You can improve the feedback process by capturing a child’s social skill demonstrations and watching the movie with the youngster.
Research demonstrates that feedback is more successful when given right away after a skill has been performed. It should be concrete and explicit, emphasise the positive, and provide helpful information to shape future skill performances.
Giving children feedback carries some hazards, one of which is that they may interpret it as criticism. You can prevent this by receiving training on providing feedback constructively by beginning with the positives, being specific, and offering only one recommendation for development.
To develop their self-awareness of their behaviour, it is also essential to encourage kids to self-evaluate how well they use their social skills in class and everyday situations.

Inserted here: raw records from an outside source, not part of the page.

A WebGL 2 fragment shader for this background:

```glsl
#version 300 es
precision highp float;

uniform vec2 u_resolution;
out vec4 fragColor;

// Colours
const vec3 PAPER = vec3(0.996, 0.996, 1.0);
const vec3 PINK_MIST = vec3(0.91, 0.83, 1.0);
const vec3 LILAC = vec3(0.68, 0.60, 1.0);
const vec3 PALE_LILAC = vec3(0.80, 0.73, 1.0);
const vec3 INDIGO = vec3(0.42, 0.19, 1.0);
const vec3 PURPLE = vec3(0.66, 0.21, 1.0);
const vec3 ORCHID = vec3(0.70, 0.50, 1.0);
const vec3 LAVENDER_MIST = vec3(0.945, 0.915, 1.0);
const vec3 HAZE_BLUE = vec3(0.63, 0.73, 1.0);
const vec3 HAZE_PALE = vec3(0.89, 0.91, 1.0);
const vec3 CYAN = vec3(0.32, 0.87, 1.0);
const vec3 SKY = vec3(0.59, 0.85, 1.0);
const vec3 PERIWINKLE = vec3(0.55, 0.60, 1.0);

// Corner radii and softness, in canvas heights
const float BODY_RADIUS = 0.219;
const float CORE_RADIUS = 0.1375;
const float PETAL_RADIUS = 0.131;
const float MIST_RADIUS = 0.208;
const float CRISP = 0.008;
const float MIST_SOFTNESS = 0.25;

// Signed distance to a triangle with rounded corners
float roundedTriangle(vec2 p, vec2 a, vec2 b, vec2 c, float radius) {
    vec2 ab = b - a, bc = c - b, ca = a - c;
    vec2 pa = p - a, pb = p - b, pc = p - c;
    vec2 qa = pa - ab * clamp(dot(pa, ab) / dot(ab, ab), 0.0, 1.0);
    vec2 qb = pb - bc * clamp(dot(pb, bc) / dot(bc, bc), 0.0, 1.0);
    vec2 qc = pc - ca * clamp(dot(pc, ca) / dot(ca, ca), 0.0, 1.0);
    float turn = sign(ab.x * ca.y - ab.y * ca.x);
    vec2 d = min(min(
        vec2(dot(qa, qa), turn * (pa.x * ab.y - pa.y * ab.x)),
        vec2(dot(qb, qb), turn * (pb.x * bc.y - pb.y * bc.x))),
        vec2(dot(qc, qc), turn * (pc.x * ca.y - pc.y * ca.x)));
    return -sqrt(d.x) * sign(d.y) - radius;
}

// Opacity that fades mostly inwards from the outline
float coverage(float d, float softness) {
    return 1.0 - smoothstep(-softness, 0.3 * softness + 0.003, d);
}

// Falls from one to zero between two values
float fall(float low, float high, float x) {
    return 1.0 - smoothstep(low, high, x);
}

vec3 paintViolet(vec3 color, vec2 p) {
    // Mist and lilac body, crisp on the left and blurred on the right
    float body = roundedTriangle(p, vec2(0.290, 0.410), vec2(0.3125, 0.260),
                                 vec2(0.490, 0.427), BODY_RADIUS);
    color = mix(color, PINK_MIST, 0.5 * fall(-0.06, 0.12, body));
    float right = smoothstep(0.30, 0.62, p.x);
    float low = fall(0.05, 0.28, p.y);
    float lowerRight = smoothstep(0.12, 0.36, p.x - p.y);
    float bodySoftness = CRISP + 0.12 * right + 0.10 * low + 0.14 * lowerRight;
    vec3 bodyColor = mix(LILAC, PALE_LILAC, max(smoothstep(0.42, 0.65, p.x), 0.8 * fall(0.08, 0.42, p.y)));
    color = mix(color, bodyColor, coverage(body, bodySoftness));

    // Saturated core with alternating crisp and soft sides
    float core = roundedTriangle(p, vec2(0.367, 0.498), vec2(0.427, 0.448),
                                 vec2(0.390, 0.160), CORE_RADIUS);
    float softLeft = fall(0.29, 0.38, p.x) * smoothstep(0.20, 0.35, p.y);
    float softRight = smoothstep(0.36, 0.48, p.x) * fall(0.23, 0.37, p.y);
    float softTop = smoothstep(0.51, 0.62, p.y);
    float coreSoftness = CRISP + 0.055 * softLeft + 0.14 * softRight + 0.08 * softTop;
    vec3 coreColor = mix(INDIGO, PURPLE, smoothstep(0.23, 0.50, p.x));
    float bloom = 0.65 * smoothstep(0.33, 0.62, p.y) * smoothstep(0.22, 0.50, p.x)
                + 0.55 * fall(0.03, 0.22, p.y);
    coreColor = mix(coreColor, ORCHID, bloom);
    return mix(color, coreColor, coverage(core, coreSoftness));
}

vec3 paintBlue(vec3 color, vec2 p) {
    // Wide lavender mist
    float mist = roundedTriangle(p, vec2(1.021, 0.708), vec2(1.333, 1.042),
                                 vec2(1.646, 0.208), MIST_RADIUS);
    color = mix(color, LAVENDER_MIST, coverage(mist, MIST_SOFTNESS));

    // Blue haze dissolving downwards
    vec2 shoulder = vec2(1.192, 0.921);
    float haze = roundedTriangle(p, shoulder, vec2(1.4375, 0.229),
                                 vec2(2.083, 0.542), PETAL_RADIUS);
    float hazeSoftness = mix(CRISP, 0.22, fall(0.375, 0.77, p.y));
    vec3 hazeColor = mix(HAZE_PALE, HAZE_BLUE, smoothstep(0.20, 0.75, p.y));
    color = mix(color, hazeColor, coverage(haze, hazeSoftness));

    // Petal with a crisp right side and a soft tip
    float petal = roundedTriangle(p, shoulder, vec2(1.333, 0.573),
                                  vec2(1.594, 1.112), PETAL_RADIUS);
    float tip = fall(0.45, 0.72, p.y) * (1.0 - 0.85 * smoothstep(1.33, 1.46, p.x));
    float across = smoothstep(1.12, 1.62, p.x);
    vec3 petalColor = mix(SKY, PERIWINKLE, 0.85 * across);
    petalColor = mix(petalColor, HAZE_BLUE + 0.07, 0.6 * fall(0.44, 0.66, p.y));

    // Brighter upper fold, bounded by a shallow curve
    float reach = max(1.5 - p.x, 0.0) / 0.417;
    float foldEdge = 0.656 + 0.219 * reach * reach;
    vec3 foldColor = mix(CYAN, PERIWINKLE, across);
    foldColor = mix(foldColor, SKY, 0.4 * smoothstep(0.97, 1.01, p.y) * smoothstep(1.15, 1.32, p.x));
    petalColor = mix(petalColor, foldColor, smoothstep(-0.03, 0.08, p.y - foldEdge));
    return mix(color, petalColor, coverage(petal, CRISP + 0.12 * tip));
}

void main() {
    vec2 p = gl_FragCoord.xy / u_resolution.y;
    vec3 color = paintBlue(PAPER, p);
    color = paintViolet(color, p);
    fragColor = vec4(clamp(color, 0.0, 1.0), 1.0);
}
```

Use of Behavior Management Strategies
Effective behaviour control tactics are essential whether an instructor conducts individual or group SST. Low frustration tolerance and emotion dysregulation are more common in kids who lack social skills.
To encourage children to participate and learn in class and control their emotions and behaviours, effective tactics must be employed both preventatively and remedially.
It is advised that specific behavioural standards be stated upfront. These could be a list of group rules, a verbal or written agreement, or a card with individualised skill targets for each child. Children can receive praise and tokens or points converted into real treats after the session as reinforcement for achieving behavioural targets (such as using a kind face, voice, and words and listening calmly to others’ thoughts).
Including self-control skills in social skills, courses are crucial so that students can be encouraged to utilise them during class.